§ Working data:
━━━━━━
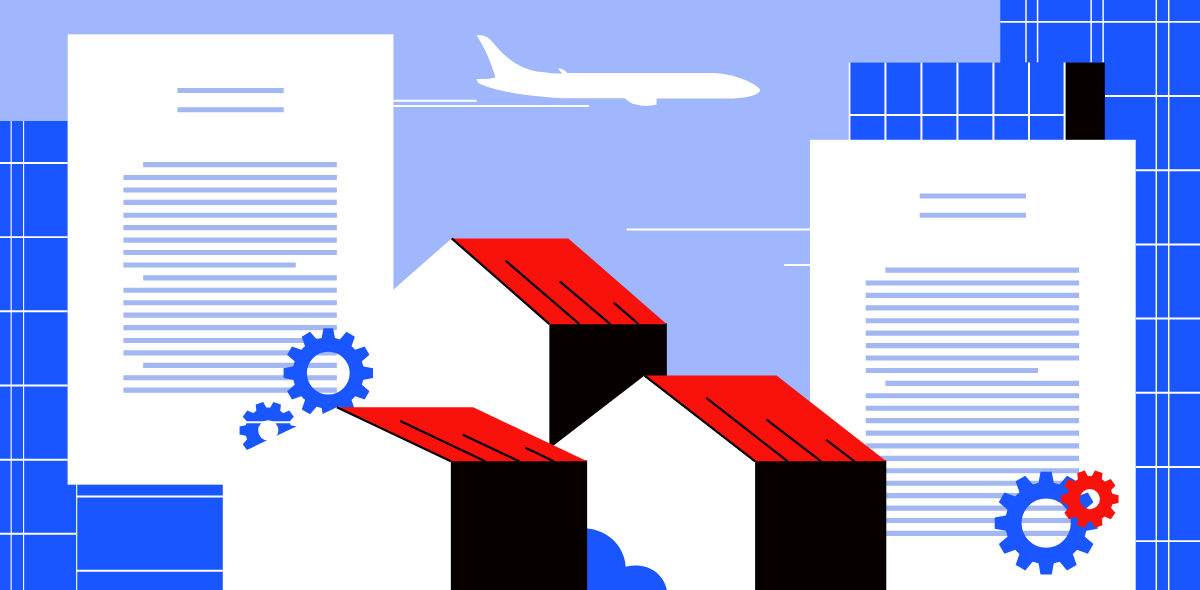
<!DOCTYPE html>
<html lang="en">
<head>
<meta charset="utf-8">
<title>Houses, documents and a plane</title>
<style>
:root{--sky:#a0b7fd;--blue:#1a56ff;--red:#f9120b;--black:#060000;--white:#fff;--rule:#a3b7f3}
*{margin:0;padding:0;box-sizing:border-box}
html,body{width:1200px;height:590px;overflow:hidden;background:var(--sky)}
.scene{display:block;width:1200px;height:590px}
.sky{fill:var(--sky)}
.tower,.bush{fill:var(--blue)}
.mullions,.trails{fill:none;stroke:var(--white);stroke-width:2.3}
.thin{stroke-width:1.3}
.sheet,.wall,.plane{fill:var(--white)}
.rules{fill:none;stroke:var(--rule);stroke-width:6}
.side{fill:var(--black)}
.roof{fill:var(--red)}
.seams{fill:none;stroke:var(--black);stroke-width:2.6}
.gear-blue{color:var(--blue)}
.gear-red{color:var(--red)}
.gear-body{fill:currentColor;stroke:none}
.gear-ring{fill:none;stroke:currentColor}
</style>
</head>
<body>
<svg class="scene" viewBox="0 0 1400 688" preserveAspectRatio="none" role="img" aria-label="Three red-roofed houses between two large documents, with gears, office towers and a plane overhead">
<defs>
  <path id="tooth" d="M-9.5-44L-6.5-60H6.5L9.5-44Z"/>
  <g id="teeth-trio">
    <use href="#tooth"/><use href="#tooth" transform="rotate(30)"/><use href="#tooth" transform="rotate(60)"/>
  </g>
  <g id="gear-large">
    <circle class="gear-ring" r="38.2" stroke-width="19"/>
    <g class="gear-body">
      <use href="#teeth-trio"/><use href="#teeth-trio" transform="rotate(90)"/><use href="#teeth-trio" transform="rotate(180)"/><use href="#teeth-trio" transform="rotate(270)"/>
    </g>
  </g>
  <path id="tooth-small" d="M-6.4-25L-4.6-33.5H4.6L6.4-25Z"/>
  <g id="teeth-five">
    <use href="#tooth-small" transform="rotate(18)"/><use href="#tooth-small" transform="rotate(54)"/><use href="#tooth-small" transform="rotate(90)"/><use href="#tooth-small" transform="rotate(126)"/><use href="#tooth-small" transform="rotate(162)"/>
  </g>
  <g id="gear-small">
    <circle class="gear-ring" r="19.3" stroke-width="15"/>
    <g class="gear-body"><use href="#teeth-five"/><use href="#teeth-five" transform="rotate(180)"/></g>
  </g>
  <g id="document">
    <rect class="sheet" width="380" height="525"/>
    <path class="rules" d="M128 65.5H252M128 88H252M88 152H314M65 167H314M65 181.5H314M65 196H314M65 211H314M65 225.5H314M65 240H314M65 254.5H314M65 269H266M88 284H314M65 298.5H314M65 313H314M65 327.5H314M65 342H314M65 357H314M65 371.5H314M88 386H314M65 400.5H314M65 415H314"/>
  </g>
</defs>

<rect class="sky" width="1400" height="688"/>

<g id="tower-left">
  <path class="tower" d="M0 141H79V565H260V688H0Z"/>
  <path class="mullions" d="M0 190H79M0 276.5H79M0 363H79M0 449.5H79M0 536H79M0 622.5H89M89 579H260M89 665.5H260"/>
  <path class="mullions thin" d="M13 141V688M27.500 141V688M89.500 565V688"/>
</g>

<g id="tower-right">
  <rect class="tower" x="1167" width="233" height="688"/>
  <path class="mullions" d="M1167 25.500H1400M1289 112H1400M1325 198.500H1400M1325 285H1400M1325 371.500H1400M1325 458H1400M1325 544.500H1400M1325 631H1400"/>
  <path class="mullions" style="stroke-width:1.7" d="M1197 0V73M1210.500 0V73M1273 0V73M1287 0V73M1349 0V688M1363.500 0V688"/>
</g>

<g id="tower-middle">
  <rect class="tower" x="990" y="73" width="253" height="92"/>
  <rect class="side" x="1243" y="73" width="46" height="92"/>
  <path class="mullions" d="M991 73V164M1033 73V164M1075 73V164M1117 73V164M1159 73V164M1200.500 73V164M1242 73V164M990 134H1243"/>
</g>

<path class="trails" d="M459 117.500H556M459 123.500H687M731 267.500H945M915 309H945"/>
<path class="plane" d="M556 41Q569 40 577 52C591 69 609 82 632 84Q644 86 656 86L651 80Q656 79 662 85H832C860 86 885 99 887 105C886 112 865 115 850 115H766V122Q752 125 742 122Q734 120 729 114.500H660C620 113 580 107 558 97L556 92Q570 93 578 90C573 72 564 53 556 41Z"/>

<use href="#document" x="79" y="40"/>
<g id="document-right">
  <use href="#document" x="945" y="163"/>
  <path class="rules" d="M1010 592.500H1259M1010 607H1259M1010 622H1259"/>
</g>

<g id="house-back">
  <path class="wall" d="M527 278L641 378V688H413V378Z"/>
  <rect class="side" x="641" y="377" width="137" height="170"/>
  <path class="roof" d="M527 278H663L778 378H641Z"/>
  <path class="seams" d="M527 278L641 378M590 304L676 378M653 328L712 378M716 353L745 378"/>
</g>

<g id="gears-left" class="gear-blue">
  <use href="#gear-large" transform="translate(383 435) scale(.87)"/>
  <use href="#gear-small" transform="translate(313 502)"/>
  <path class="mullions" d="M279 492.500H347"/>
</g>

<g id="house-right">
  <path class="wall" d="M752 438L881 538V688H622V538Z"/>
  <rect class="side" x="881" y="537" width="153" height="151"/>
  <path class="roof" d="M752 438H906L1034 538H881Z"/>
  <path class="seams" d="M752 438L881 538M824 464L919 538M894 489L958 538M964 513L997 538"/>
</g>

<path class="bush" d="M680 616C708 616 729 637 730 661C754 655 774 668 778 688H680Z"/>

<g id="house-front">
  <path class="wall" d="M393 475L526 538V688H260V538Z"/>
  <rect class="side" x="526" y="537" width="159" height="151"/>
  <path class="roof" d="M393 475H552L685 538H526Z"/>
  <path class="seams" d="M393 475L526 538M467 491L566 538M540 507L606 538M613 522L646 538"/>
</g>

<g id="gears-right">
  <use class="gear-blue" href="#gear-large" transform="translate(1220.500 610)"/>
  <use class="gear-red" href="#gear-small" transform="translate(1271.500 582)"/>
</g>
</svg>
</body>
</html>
━━━━━━
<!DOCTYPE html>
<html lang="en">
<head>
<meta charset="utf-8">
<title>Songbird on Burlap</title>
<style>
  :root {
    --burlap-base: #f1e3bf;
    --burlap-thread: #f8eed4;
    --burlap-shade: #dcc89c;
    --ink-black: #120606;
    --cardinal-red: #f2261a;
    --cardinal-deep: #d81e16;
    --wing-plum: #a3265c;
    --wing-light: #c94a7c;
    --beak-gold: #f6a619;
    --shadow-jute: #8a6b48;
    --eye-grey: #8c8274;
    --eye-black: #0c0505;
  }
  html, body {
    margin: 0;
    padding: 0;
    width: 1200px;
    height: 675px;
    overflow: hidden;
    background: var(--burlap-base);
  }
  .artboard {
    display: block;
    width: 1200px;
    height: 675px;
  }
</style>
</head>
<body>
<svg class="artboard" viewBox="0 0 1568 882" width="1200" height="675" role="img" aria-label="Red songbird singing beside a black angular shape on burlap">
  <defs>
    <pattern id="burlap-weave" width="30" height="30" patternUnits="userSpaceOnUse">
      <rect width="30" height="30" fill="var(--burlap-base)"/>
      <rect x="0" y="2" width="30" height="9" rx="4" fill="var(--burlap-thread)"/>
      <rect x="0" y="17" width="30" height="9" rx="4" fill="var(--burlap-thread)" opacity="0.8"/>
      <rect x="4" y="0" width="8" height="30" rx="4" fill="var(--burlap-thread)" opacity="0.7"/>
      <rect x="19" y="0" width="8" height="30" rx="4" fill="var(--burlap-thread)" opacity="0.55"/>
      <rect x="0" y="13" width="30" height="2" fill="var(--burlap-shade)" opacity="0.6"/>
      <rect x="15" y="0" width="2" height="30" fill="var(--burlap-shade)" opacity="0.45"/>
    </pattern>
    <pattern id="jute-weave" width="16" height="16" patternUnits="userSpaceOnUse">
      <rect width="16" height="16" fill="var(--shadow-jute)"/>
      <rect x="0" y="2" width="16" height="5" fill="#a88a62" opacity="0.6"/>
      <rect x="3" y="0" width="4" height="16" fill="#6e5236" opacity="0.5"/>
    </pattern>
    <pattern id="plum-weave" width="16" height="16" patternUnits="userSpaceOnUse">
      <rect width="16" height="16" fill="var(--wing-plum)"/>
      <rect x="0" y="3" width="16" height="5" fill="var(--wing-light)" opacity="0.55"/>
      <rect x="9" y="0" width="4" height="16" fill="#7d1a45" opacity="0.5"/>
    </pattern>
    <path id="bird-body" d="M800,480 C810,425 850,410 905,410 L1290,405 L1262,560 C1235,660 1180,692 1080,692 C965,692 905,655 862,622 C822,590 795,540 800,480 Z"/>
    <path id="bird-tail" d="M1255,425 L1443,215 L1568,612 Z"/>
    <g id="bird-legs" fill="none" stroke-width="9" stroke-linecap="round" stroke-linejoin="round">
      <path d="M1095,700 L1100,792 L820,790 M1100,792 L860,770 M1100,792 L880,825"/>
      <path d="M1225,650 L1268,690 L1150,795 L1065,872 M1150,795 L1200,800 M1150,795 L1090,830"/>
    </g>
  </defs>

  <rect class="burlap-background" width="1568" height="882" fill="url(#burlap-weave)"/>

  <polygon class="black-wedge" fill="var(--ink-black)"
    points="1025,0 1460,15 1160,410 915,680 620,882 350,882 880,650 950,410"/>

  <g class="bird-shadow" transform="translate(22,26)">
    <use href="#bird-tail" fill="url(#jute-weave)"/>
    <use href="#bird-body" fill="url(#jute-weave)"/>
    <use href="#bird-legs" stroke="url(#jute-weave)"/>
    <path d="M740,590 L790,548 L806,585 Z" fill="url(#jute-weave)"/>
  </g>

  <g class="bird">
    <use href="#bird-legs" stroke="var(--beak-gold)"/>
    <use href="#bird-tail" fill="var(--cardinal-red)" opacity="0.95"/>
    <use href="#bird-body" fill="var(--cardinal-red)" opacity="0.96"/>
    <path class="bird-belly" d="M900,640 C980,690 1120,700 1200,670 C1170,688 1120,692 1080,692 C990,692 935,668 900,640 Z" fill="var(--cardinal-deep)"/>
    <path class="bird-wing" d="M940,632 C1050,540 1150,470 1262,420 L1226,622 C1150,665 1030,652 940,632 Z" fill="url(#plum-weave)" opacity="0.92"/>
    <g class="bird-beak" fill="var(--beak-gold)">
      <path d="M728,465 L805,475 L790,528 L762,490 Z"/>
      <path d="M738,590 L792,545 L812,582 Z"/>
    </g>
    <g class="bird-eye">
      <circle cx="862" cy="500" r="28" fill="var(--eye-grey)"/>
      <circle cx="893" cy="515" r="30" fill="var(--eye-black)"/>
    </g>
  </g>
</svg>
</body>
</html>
━━━━━━
§ Problem to work on:
Select every line above that contains the word "light", and copy it.

§ Solution to this problem:
    --wing-light: #c94a7c;
      <rect x="0" y="3" width="16" height="5" fill="var(--wing-light)" opacity="0.55"/>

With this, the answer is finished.